“You always worry that something will happen, and somebody will take it away when you have something good,” Coleman said. “That’s why I mention that this is an asset to the community.”
The community cultivated by the chess club Coleman is referring to is, of course, made up of more than just charismatic old-timers like himself and Stephens. As Coleman said, the chess club offers an “inclusive community” for people across a diverse set of economic classes, ethnicities, backgrounds and ages.
Coleman himself is a former world champion skateboarder and topographical mapper. He said more women are also playing chess with the rise of the popular television series “The Queen’s Gambit.”
“The Queen’s Gambit” is in fact what inspired UC Berkeley students Vivien Terrell and Maia Supple’s newfound interest in chess. The pair sat at a table across Stephens and Coleman this past Saturday playing a game of chess on Telegraph.
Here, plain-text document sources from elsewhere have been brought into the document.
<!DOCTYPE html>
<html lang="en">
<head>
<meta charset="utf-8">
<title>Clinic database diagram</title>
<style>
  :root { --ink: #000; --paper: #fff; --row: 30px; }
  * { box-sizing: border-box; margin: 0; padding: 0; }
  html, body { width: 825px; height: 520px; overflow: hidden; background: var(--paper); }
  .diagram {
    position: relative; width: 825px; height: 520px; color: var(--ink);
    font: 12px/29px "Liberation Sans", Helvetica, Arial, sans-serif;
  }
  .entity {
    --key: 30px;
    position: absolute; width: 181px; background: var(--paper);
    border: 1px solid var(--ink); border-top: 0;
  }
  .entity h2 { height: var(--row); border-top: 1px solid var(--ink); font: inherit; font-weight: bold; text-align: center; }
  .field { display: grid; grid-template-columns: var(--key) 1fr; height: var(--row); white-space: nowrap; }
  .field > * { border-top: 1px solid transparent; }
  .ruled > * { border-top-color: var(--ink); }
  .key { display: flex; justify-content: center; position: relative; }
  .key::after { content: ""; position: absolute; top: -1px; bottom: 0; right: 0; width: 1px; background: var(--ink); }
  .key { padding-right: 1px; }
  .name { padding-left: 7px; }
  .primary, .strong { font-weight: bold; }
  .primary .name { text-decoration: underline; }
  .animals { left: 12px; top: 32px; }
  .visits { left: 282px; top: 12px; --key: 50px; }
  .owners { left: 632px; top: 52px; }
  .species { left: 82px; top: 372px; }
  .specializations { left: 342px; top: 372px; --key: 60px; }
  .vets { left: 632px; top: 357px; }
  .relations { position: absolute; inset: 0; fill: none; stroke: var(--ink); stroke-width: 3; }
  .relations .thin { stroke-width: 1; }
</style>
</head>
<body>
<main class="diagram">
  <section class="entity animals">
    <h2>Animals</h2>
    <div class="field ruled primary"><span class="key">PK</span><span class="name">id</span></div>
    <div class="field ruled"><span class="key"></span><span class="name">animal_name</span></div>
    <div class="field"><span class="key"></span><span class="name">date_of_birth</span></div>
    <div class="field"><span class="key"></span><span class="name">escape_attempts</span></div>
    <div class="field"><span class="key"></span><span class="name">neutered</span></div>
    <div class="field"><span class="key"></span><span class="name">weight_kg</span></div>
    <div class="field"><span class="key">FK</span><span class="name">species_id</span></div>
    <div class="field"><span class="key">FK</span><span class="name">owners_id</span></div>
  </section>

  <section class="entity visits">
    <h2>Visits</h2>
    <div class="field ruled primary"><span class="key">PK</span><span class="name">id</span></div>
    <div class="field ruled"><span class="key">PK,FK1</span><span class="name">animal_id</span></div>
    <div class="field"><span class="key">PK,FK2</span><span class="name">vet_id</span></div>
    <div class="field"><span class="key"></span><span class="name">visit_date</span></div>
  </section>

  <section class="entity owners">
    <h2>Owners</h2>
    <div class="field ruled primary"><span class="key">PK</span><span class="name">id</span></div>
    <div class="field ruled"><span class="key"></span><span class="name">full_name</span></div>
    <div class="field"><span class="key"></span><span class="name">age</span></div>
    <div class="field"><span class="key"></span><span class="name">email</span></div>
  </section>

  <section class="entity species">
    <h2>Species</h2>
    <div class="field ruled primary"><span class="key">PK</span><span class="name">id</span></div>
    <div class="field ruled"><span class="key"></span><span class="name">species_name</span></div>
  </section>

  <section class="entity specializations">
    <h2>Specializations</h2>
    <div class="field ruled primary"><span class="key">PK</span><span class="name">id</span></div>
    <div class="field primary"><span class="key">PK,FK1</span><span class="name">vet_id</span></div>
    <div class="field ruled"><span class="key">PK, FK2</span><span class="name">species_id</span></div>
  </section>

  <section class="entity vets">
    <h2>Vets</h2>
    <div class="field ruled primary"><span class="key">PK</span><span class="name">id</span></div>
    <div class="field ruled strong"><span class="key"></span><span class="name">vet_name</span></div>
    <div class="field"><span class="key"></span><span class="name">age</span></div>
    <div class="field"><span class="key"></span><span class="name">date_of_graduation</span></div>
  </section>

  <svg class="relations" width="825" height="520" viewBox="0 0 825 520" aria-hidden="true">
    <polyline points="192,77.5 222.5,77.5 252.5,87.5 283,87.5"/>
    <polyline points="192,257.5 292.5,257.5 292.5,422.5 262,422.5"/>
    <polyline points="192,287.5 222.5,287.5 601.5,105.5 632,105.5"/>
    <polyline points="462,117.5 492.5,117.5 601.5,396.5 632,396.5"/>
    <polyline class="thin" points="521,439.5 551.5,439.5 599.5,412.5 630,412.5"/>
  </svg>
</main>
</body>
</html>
Terrell said they stumbled across the tables while walking down Telegraph, which they noted are open to whoever wants to play, no matter their skill level.
A few tables down, a nephew and uncle duo also enjoyed a game of chess on Saturday. Daveea Whitmire, owner of the nonprofit Third Parent Family and Youth Services, said he is a frequent chess player, although this was the first time he brought his nephew, who is eight, along.
“It’s a lot of kids that come out here and play adults, and it’s starting to be like a community pillar type of place,” Whitmire said. “So definitely I appreciate that.”
Beyond students and community members, Sheehan said that even masters have come down to the chess club to play, as well as coaches from the Mechanic’s Institute in San Francisco, one of the oldest chess schools in the country.
But according to Sheehan, the chess club is so much more than just a place where all sorts of people can gather and learn from each other, though such a place is greatly important for the community, especially coming out of the pandemic.
“In this country right now, there’s an attempt to erase history — that is happening with People’s Park,” Sheehan said. “The retaking of People’s Park was a successful revolution that teaches us that a group of students, activists, and people in your community can take on the most powerful people and say, ‘no, you may not have everything.’ Our chess club represents that for me.”
Sheehan said that the club existed in Berkeley long before corporate interests attempted to erase the city’s history and public spaces, and he plans for it to stay. According to him, the community that has been built around the club is simply too important to lose.
Where else would one find a retired world champion skateboarder, an artist, college students and an eight year old all at the same place on a Saturday afternoon?
“I saw that in Berkeley for the longest time. Artists, authors and professors sitting and talking, expressing themselves in many ways,” Sheehan said. “Chess does that same stuff. You’ll have people from different walks of life who would not normally stop and speak with each other under the kinds of environments we’re in today; I see them just let it fall away and sit together and become friends. It breaks down societal barriers in magical and dramatic ways.”